Copy out every line of the data that has the word "none" somewhere in it.

[Dataset entries]
-*-*-

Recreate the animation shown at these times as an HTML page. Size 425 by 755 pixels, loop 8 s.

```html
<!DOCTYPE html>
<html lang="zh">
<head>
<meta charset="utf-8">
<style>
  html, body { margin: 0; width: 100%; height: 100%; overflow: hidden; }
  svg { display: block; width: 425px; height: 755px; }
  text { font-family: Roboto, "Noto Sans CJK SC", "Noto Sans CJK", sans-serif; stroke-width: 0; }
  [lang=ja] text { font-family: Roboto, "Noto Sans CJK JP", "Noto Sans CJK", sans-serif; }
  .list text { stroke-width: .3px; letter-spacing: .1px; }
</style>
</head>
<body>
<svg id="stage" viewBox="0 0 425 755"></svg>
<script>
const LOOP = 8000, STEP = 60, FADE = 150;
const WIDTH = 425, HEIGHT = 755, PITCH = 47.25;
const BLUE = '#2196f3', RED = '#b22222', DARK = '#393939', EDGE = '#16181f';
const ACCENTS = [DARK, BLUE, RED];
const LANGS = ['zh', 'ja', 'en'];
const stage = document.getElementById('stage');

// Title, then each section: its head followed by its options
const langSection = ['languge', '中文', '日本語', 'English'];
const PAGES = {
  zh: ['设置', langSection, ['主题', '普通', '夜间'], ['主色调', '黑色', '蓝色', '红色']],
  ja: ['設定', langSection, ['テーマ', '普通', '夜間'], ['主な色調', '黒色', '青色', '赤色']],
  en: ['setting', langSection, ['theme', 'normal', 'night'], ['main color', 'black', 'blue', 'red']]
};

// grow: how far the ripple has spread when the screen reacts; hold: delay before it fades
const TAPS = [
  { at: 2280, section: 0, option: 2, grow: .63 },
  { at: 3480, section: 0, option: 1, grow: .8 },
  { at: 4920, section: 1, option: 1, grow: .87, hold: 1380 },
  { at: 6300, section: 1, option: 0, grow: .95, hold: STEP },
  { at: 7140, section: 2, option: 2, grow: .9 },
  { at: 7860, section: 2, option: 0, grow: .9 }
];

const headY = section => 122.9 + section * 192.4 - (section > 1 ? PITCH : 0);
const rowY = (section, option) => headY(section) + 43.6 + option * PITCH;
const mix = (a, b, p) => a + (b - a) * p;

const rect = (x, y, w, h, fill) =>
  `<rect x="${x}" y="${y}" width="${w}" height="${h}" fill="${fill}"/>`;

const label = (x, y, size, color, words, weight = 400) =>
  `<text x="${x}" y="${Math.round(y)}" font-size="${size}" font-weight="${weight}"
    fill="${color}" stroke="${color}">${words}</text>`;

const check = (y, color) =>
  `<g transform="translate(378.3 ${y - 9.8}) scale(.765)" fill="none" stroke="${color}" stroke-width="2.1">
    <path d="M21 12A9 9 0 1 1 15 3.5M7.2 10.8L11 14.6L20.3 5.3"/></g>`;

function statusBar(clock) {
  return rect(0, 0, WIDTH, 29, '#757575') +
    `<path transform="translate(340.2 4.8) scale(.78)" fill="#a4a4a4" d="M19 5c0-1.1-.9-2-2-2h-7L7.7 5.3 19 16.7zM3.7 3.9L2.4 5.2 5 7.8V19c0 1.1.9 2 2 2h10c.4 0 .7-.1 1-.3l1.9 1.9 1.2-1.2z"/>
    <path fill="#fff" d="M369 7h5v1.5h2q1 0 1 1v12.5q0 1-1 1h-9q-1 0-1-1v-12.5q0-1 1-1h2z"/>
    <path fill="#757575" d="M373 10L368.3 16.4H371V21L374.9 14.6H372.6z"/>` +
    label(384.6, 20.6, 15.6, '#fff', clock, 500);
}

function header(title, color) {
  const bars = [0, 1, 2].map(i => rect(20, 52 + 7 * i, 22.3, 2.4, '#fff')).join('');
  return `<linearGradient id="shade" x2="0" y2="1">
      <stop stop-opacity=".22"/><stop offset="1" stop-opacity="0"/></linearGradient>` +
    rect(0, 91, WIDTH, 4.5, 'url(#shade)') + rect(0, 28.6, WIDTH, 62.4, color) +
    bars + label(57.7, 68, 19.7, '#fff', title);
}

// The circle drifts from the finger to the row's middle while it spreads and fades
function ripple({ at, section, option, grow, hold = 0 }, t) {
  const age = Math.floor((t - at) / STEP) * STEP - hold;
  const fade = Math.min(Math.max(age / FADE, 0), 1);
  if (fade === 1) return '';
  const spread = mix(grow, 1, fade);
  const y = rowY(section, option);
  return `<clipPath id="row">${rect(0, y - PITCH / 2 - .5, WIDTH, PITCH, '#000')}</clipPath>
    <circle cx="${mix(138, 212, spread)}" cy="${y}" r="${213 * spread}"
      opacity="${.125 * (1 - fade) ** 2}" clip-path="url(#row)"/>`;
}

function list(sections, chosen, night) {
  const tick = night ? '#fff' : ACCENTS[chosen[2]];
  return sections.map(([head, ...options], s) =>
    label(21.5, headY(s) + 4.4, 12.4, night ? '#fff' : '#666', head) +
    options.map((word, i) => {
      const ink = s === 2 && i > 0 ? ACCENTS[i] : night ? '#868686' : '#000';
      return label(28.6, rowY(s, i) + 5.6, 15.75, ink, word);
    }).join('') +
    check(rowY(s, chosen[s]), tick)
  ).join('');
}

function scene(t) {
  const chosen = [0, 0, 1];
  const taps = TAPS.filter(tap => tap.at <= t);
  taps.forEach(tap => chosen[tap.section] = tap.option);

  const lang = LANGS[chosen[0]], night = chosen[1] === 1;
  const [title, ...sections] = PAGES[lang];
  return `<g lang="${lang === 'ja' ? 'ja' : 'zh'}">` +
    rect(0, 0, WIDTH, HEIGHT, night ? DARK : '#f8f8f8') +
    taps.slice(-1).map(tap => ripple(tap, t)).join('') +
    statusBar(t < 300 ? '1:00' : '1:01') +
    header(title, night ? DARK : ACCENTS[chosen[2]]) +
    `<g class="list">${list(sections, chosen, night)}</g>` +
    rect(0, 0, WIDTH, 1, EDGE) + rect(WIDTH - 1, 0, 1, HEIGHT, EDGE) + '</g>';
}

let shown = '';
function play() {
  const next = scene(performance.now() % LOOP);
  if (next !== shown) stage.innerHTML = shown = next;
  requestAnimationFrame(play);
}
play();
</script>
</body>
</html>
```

-*-*-

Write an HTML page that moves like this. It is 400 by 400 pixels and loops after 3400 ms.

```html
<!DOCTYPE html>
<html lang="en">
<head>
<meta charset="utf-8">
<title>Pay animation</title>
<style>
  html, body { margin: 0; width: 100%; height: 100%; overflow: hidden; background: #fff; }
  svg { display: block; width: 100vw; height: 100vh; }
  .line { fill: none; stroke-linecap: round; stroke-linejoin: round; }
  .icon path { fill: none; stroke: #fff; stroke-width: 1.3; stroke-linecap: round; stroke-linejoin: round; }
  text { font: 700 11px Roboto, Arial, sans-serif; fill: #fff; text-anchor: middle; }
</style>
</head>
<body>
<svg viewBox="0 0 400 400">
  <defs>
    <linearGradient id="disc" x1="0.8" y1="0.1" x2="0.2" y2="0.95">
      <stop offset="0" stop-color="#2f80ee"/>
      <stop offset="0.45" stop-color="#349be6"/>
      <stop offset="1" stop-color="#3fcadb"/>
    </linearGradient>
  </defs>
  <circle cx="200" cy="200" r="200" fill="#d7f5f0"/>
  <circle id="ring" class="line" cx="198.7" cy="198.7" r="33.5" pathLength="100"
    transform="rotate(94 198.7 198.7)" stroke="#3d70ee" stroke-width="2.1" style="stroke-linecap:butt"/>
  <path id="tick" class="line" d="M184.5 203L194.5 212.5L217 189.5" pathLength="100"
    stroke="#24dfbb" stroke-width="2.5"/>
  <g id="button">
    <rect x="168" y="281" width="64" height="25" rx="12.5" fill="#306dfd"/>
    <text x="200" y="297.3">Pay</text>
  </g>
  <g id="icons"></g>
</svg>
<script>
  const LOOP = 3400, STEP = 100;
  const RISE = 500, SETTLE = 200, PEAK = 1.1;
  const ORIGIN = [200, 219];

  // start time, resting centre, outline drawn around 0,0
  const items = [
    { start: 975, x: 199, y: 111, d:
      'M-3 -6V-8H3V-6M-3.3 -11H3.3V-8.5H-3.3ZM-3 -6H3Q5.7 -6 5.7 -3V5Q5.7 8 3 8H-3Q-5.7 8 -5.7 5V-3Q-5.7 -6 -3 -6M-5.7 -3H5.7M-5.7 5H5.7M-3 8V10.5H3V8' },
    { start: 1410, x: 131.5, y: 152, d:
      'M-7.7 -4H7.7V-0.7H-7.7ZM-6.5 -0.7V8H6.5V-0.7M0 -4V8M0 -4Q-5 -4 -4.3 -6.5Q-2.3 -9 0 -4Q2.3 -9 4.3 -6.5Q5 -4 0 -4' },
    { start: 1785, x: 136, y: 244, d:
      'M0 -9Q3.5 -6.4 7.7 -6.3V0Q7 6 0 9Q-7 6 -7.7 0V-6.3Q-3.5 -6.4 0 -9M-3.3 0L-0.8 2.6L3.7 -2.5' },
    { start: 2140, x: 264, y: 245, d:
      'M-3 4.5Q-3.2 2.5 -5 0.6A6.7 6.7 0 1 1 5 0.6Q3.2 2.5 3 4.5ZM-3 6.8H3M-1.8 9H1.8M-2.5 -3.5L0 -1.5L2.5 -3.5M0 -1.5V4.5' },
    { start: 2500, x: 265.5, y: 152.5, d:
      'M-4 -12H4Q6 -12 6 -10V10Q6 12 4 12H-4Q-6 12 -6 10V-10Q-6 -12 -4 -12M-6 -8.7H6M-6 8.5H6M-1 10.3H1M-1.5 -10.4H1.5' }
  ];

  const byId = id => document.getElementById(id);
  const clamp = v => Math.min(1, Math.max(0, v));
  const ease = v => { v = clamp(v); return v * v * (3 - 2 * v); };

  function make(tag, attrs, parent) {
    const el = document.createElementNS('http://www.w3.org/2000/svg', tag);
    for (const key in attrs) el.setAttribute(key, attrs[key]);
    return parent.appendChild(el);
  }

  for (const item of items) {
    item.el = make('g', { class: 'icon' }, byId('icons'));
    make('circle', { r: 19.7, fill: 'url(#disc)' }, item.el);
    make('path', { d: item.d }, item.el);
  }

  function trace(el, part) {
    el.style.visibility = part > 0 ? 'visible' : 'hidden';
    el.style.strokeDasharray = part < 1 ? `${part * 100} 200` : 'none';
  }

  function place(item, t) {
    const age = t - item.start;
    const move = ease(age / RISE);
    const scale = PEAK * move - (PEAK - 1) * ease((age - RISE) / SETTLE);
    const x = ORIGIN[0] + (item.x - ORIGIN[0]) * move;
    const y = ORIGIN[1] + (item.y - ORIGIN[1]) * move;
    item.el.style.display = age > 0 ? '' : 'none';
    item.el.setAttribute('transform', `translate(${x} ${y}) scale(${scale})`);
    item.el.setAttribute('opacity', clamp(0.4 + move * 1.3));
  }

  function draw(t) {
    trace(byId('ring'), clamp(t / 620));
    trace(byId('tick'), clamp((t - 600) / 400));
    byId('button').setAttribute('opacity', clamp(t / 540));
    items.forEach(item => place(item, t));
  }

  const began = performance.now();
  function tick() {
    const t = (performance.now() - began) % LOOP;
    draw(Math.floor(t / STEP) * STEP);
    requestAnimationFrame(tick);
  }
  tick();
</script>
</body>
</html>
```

-*-*-

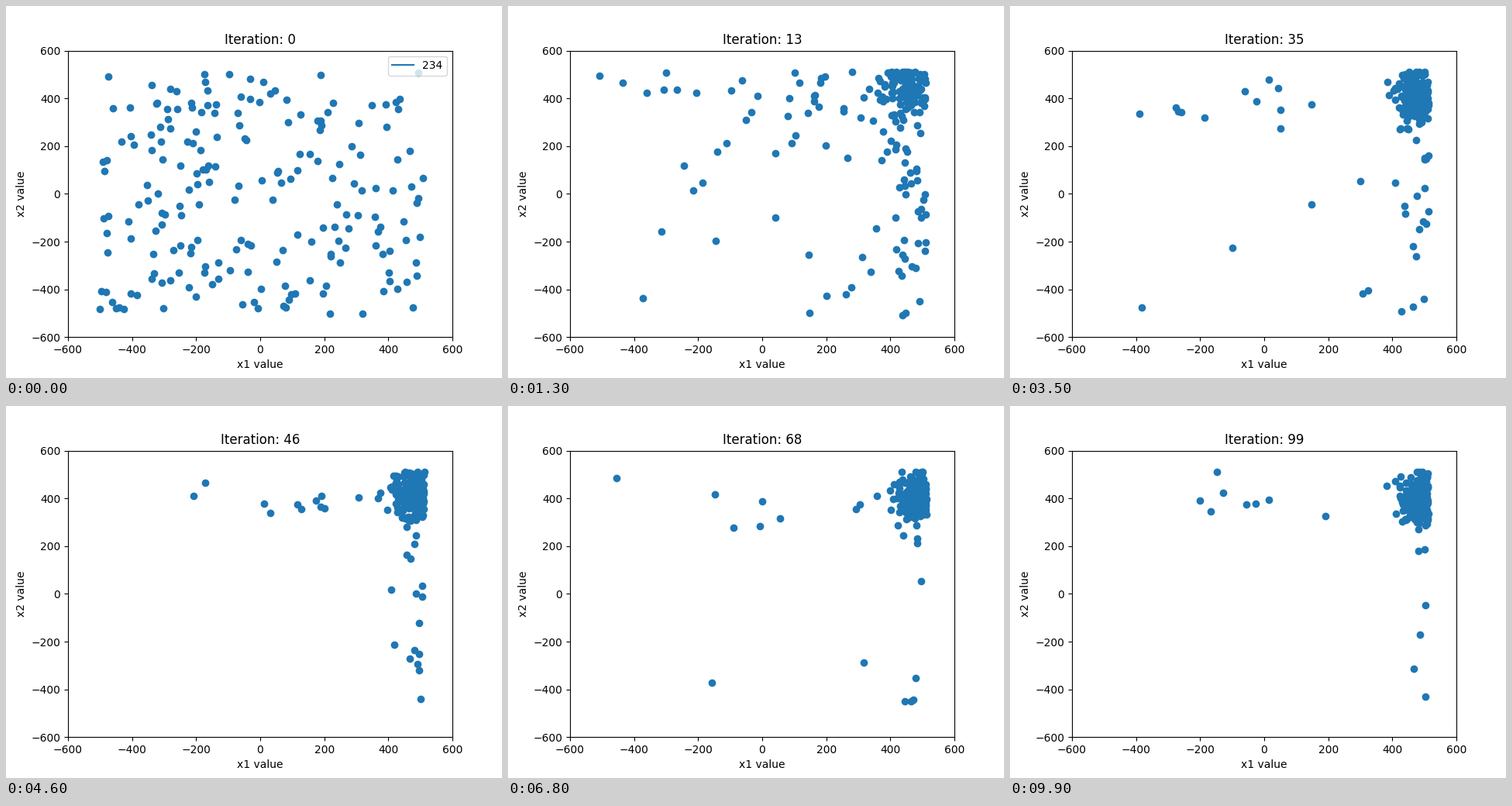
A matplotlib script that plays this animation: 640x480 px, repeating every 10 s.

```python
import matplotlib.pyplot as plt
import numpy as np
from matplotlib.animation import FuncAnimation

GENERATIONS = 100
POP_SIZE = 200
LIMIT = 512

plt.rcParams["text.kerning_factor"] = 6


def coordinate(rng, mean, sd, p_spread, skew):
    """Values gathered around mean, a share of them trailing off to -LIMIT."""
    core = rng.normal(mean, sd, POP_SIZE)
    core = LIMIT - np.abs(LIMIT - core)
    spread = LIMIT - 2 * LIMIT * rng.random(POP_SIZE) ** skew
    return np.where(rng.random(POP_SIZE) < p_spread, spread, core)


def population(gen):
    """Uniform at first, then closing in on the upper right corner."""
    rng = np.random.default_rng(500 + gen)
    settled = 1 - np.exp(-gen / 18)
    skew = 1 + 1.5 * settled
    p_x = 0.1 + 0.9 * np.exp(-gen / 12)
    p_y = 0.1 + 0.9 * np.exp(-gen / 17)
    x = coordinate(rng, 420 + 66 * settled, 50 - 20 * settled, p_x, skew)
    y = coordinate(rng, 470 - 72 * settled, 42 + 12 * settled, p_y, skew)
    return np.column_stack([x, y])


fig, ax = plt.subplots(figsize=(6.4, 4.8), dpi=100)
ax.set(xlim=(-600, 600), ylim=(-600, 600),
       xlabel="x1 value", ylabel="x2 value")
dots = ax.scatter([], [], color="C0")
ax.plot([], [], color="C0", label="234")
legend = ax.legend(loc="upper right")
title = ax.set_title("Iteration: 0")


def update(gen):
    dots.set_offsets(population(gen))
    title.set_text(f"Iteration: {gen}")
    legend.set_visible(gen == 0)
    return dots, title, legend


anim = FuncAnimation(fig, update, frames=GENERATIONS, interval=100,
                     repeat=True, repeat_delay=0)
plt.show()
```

-*-*-

_Solved problem:_
  `<g transform="translate(378.3 ${y - 9.8}) scale(.765)" fill="none" stroke="${color}" stroke-width="2.1">
  .line { fill: none; stroke-linecap: round; stroke-linejoin: round; }
  .icon path { fill: none; stroke: #fff; stroke-width: 1.3; stroke-linecap: round; stroke-linejoin: round; }
    el.style.strokeDasharray = part < 1 ? `${part * 100} 200` : 'none';
    item.el.style.display = age > 0 ? '' : 'none';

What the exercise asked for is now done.